When the Silver Surfer first got his own comic book back in 1968 he was as Christlike as a comic book character can get. Nonviolent. Questioning the inhumanity of human beings, that kind of thing. The Fox Family executive in charge of bringing our show to the screen, Sidney Iwanter, wanted to emphasize that, which is why he came to me. I hadn’t done much animation previously but my “live-action” shows all had a fundamental concern for ethics and ambiguities, and I’d been a Marvel Maniac since Fantastic Four #1, so I was a good fit.
Sitting down with Stan Lee and Avi Arad, who were both executive producing, we worked out a format in which the Surfer was a modern Odysseus with the personality of an alien Jesus, trying to find his lost home world and his great love, Shalla Bal. The idea was to be as humanistic as possible even though it meant stretching all previous superhero cartoon boundaries.
Sidney and I were absolutely trying to create a new paradigm, one in which characters thought about their actions and worried about the consequences, and in which they actually had conversations. Up to that time, the standard scene in Saturday morning animation consisted of three one-sentence bits of dialog and then a fight. The Silver Surfer, however, does a lot of talking, mostly to himself in the form of musing about the state of the universe and how intellectual and emotional strengths and weaknesses and implacable forces of nature affect the viability of his hopes and dreams.
Because those were pretty much the concerns that influenced every moment of my life, and Sidney’s too. I know that what I just wrote sounds esoteric, but it was designed to make the show more relate-able than any other comic book-based property had ever been.
Our main difficulty was keeping things visual. We solved the problem by letting the Surfer yak to himself (in his patented archaic speech pattern) in voiceover over shots of impending danger, using this technique to generate suspense. We would build these scenes so that the musing and the danger would come together in explosive action that combined both CGI and hand-drawn animation, satisfying – we hoped – viewers of all ages.
Creatively, I think we succeeded pretty well. Common wisdom, however, says that the show was a failure with audiences. The truth is that its ratings were more than good enough to earn renewal, but Marvel was going through a corporate meltdown that resulted in it being unable to continue meeting its financial requirements, per the Fox Family-Marvel deal on the show. In fact, Marvel filed for bankruptcy during that time.

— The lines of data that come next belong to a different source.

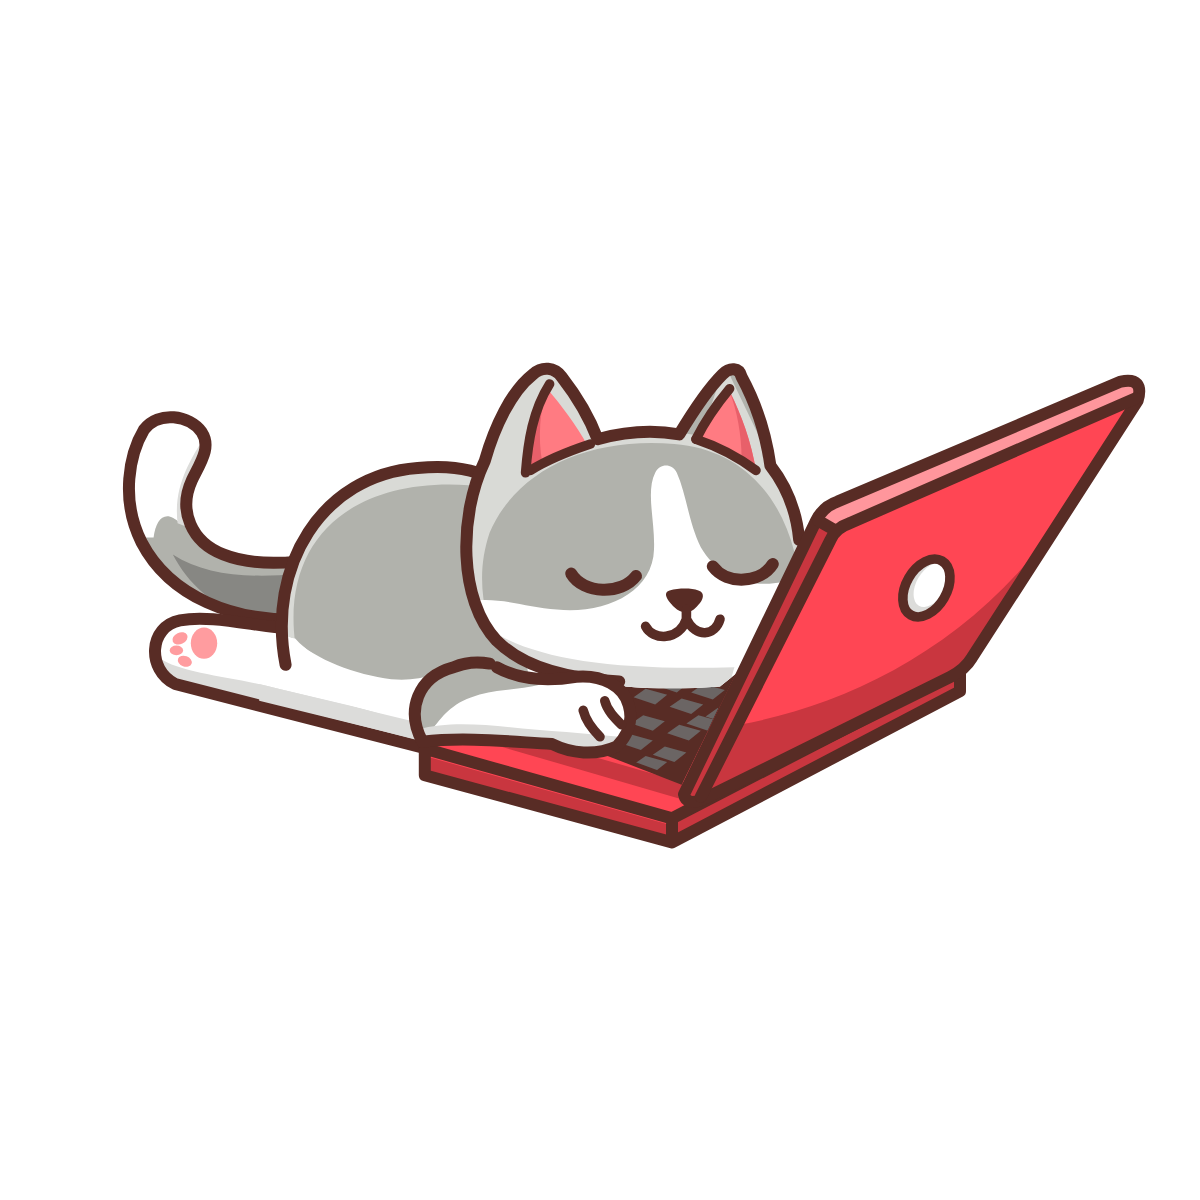
<!DOCTYPE html>
<html lang="en">
<head>
<meta charset="utf-8">
<title>Sleepy cat with laptop</title>
<style>
:root {
  --paper: #ffffff;
  --line: #582c25;
  --fur: #b1b2ac;
  --fur-light: #d9dad6;
  --fur-dark: #878783;
  --white: #ffffff;
  --white-shade: #dcdcda;
  --ear: #ff7b82;
  --ear-shade: #e8606a;
  --pad: #ff9c9f;
  --red: #ff4654;
  --red-dark: #c9363f;
  --red-light: #ff969c;
  --keys: #6b6564;
}
html, body { margin: 0; padding: 0; background: var(--paper); }
body { width: 1200px; height: 1200px; overflow: hidden; }
.canvas { display: block; width: 1200px; height: 1200px; }
.outline { fill: none; stroke: var(--line); stroke-width: 5; stroke-linecap: round; stroke-linejoin: round; }
.fine { stroke-width: 4; }
.fur { fill: var(--fur); }
.fur-light { fill: var(--fur-light); }
.fur-dark { fill: var(--fur-dark); }
.white { fill: var(--white); }
.white-shade { fill: var(--white-shade); }
.ear { fill: var(--ear); }
.ear-shade { fill: var(--ear-shade); }
.pad { fill: var(--pad); }
.red { fill: var(--red); }
.red-dark { fill: var(--red-dark); }
.red-light { fill: var(--red-light); }
.ink { fill: var(--line); }
.key { fill: var(--keys); }
</style>
</head>
<body>
<svg class="canvas" viewBox="0 0 500 500" role="img" aria-label="A grey and white cat dozing while typing on a red laptop">
  <defs>
    <path id="tail-shape" d="M124 258 C98 259 71 249 59 226 C50 208 54 189 60 179 C66 171 79 173 84 180 C88 186 84 192 80 200 C74 213 80 226 93 231 C103 235 114 235 124 234 Z"/>
    <path id="leg-shape" d="M122 262 C106 261 88 256 75 258.500 C62 261 61 279 73 285 L182 313 L200 285 L190 262 Z"/>
    <path id="body-shape" d="M119 277 C111 236 134 198 174 195 C186 194 194 195 204 199 L220 280 L182 300 L119 277 Z"/>
    <path id="head-shape" d="M202 192 C206 178 213 163 222 156 C226 152.500 231 153 234 157 C241 166 246 175 249 183 C260 180 272 179 283 181 C289 171 295 162 301 156 C304 153 308 153 309 157 C315 168 319 180 321 194 C328 203 332 214 333 225 L330 262 L300 286 C262 289 224 284 207 267 C191 250 191 215 202 192 Z"/>
    <path id="arm-shape" d="M176 309 C169 296 174 282 189 278 C194 276 200 275 206 277 C214 283 227 284 240 282 C251 281 260 286 262 294 C264 301 261 307 257 311 C248 315 238 314 230 310 C212 309 194 307 176 309 Z"/>
    <path id="lid-shape" d="M285 331 L340 217 Q343 211 349 209 L467 159 Q477 157 474 167 L405 274 Q402 279 396 282 L293 333 Q286 336 285 331 Z"/>
    <path id="lid-panel" d="M293 333 L347 225 Q349 220 355 218 L474 166 L405 274 Q402 279 396 282 Z"/>
    <clipPath id="tail-clip"><use href="#tail-shape"/></clipPath>
    <clipPath id="leg-clip"><use href="#leg-shape"/></clipPath>
    <clipPath id="body-clip"><use href="#body-shape"/></clipPath>
    <clipPath id="head-clip"><use href="#head-shape"/></clipPath>
    <clipPath id="arm-clip"><use href="#arm-shape"/></clipPath>
    <clipPath id="lid-clip"><use href="#lid-panel"/></clipPath>
    <clipPath id="keyboard-clip"><path d="M247 311 L264 284 L306 281 L285 325 Z"/></clipPath>
    <path id="keycap" class="key" d="M0 3.500 L5 0 L14 2.500 L9 6.500 Z"/>
  </defs>

  <g id="tail">
    <use href="#tail-shape" class="fur"/>
    <g clip-path="url(#tail-clip)">
      <path class="white" d="M48 165 H95 V200 C84 201 78 207 75 218 C69 212 65 216 64 224 L50 224 Z"/>
      <path class="white-shade" d="M88 178 C80 190 72 202 74 218 L84 222 L94 180 Z"/>
      <path class="fur-light" d="M50 216 C62 236 75 247 92 253 L80 262 L50 240 Z"/>
      <path class="fur-dark" d="M72 231 C86 240 104 241 126 239 V262 C100 260 82 250 72 231 Z"/>
    </g>
    <use href="#tail-shape" class="outline"/>
  </g>

  <g id="back-leg">
    <use href="#leg-shape" class="white"/>
    <g clip-path="url(#leg-clip)">
      <path class="white-shade" d="M66 274 C76 281 98 282 116 287 L184 303 V320 L66 292 Z"/>
      <ellipse class="pad" cx="85" cy="268" rx="5.500" ry="6.500"/>
      <ellipse class="pad" cx="75" cy="266" rx="3.300" ry="2.400" transform="rotate(-25 75 266)"/>
      <ellipse class="pad" cx="73.500" cy="271" rx="2.800" ry="2"/>
      <ellipse class="pad" cx="77" cy="275.500" rx="3" ry="2.200" transform="rotate(20 77 275.500)"/>
    </g>
    <use href="#leg-shape" class="outline"/>
  </g>

  <g id="body">
    <use href="#body-shape" class="fur"/>
    <g clip-path="url(#body-clip)">
      <path class="fur-light" d="M114 285 C108 228 138 190 206 194 L204 203 C150 196 117 222 123 268 Z"/>
      <path class="white" d="M112 262 L122 266 C132 275 148 281 163 283 C175 284 184 281 196 274 L225 300 L110 310 Z"/>
    </g>
    <path class="white" d="M108 264 L123 266 C132 276 148 282 164 284 L178 288 L174 302 L112 284 Z"/>
    <path class="white-shade" d="M108 285 L116 287 L178 302 L177 309 L108 292 Z"/>
    <path class="outline" d="M119 277 C111 236 134 198 174 195 C186 194 194 195 202 198"/>
  </g>

  <g id="laptop-base">
    <path class="red" d="M177 312 L262 280 L400 278 L280 341 Z"/>
    <path class="red-dark" d="M177 312 L280 341 L400 278 V288 L280 351 L177 323 Z"/>
    <path class="red" d="M177 312 L280 341 V344 L177 315 Z"/>
    <path class="red-dark" d="M205 310 L222 308 L288 327 L284 333 Z"/>
    <path class="ink" d="M243 311 L262 281 L308 278 L284 327 Z"/>
    <g clip-path="url(#keyboard-clip)">
      <use href="#keycap" x="264" y="287"/>
      <use href="#keycap" x="279" y="291"/>
      <use href="#keycap" x="294" y="295"/>
      <use href="#keycap" x="273" y="282"/>
      <use href="#keycap" x="288" y="285"/>
      <use href="#keycap" x="263" y="298"/>
      <use href="#keycap" x="278" y="302"/>
      <use href="#keycap" x="258" y="306"/>
      <use href="#keycap" x="272" y="311"/>
      <use href="#keycap" x="264" y="315"/>
      <use href="#keycap" x="286" y="298"/>
    </g>
    <path class="outline" d="M177 312 L280 341 L400 279 V288 L280 351 L177 323 Z M280 341 V350"/>
  </g>

  <g id="head">
    <use href="#head-shape" class="fur"/>
    <g clip-path="url(#head-clip)">
      <path class="fur-light" d="M188 255 C187 214 199 180 222 150 L234 152 L252 184 C268 180 282 179 292 182 L302 152 L324 198 L338 228 L331 230 C324 203 306 187 281 185 C245 182 215 196 204 222 C200 234 200 245 203 258 Z"/>
      <path class="white" d="M190 252 C205 247 217 253 232 254 C252 256 272 247 272.500 229 C273 217 269 205 273 197 C275 193 280 193 282 197 C286 206 287 218 292 228 C300 242 318 248 336 239 V295 H190 Z"/>
      <path class="white-shade" d="M192 250 C205 271 240 280 306 278 L302 292 H205 Z"/>
    </g>
    <g id="ears">
      <path class="ear" d="M228 162 C234 169 240 177 245 186 C236 188 228 192 220 197 C220 184 222 172 228 162 Z"/>
      <path class="ear-shade" d="M228 162 C222 172 220 184 220 197 L226 193 C224 182 225 171 228 162 Z"/>
      <path class="ear" d="M304 163 C309 173 313 184 315 196 C307 190 299 186 290 183 C294 175 299 168 304 163 Z"/>
      <path class="ear-shade" d="M304 163 C309 173 313 184 315 196 L309 191 C309 181 307 171 304 163 Z"/>
      <path class="outline fine" d="M229 160 C222 171 220 184 219 197 M304 162 C299 168 294 175 290 183"/>
      <path class="outline fine" d="M221 196 C229 191 237 188 246 185 M290 183 C299 186 307 190 315 196"/>
    </g>
    <path class="outline" d="M333 225 C332 214 328 203 321 194 C319 180 315 168 309 157 C308 153 304 153 301 156 C295 162 289 171 283 181 C272 179 260 180 249 183 C246 175 241 166 234 157 C231 153 226 152.500 222 156 C213 163 206 178 202 192 C191 215 191 250 207 267 C219 279 238 283 258 284"/>
    <g id="face">
      <path class="outline" d="M238 239 C243 247.500 259 248 265 240"/>
      <path class="outline" d="M297 236 C303 244 317 243 322 235"/>
      <path class="ink" d="M279 246 C283 245 288 245 291 246 C294 247 293 250 291 252 C288 256 284 256 281 253 C278 250 276 247 279 246 Z"/>
      <path class="outline fine" d="M286 254 V258 M269 261 C272 267 283 267 286 258 C290 266 298 265 300 258"/>
    </g>
  </g>

  <g id="arm">
    <use href="#arm-shape" class="white"/>
    <g clip-path="url(#arm-clip)">
      <path class="fur" d="M168 305 C164 285 182 270 208 274 C214 281 218 283 226 285 C214 288 207 287 198 290 C188 293 184 299 180 304 Z"/>
      <path class="white-shade" d="M174 304 C192 299 214 304 236 305 L258 307 L260 318 H172 Z"/>
    </g>
    <path class="outline" d="M204 276.500 C198 275.500 194 276 189 278 C174 282 169 296 176 309 C194 307 212 309 230 310 C238 314 248 315 257 311 C261 307 264 301 262 294 C260 286 251 281 240 282 C228 284 216 283 207 278"/>
    <path class="outline fine" d="M243 296 C244 300 247 304 250 307 M252 292 C253 296 256 299 259 302"/>
  </g>

  <g id="laptop-lid">
    <use href="#lid-shape" class="red-light"/>
    <path class="red-dark" d="M285 331 L340 217 L348 224 L293 333 Z"/>
    <use href="#lid-panel" class="red"/>
    <g clip-path="url(#lid-clip)">
      <path class="red-dark" d="M288 337 L308 302 C352 294 404 270 440 219 L452 205 L412 290 Z"/>
    </g>
    <use href="#lid-shape" class="outline"/>
    <path class="outline" d="M292 332 L346 225 Q348 220 354 218 L473 166 M341 217 L348 221"/>
    <g id="lid-badge" transform="rotate(30 386 245)">
      <ellipse class="white-shade" cx="386" cy="245" rx="8.500" ry="13"/>
      <ellipse class="white" cx="387" cy="243" rx="6" ry="10"/>
      <ellipse class="outline fine" cx="386" cy="245" rx="8.500" ry="13"/>
    </g>
  </g>
</svg>
</body>
</html>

So, sadly, that was the end. I’d outlined the entire second season and written 1/3 of the scripts when cancellation became official. I’d still like to do the second season for the world to see, but the state of the universe and human intellectual and emotional strengths and weaknesses long ago successfully combined to destroy the viability of that hope and dream.
Bottom line: I’m really glad you’ve been enjoying the show because I sure as hell enjoyed making it.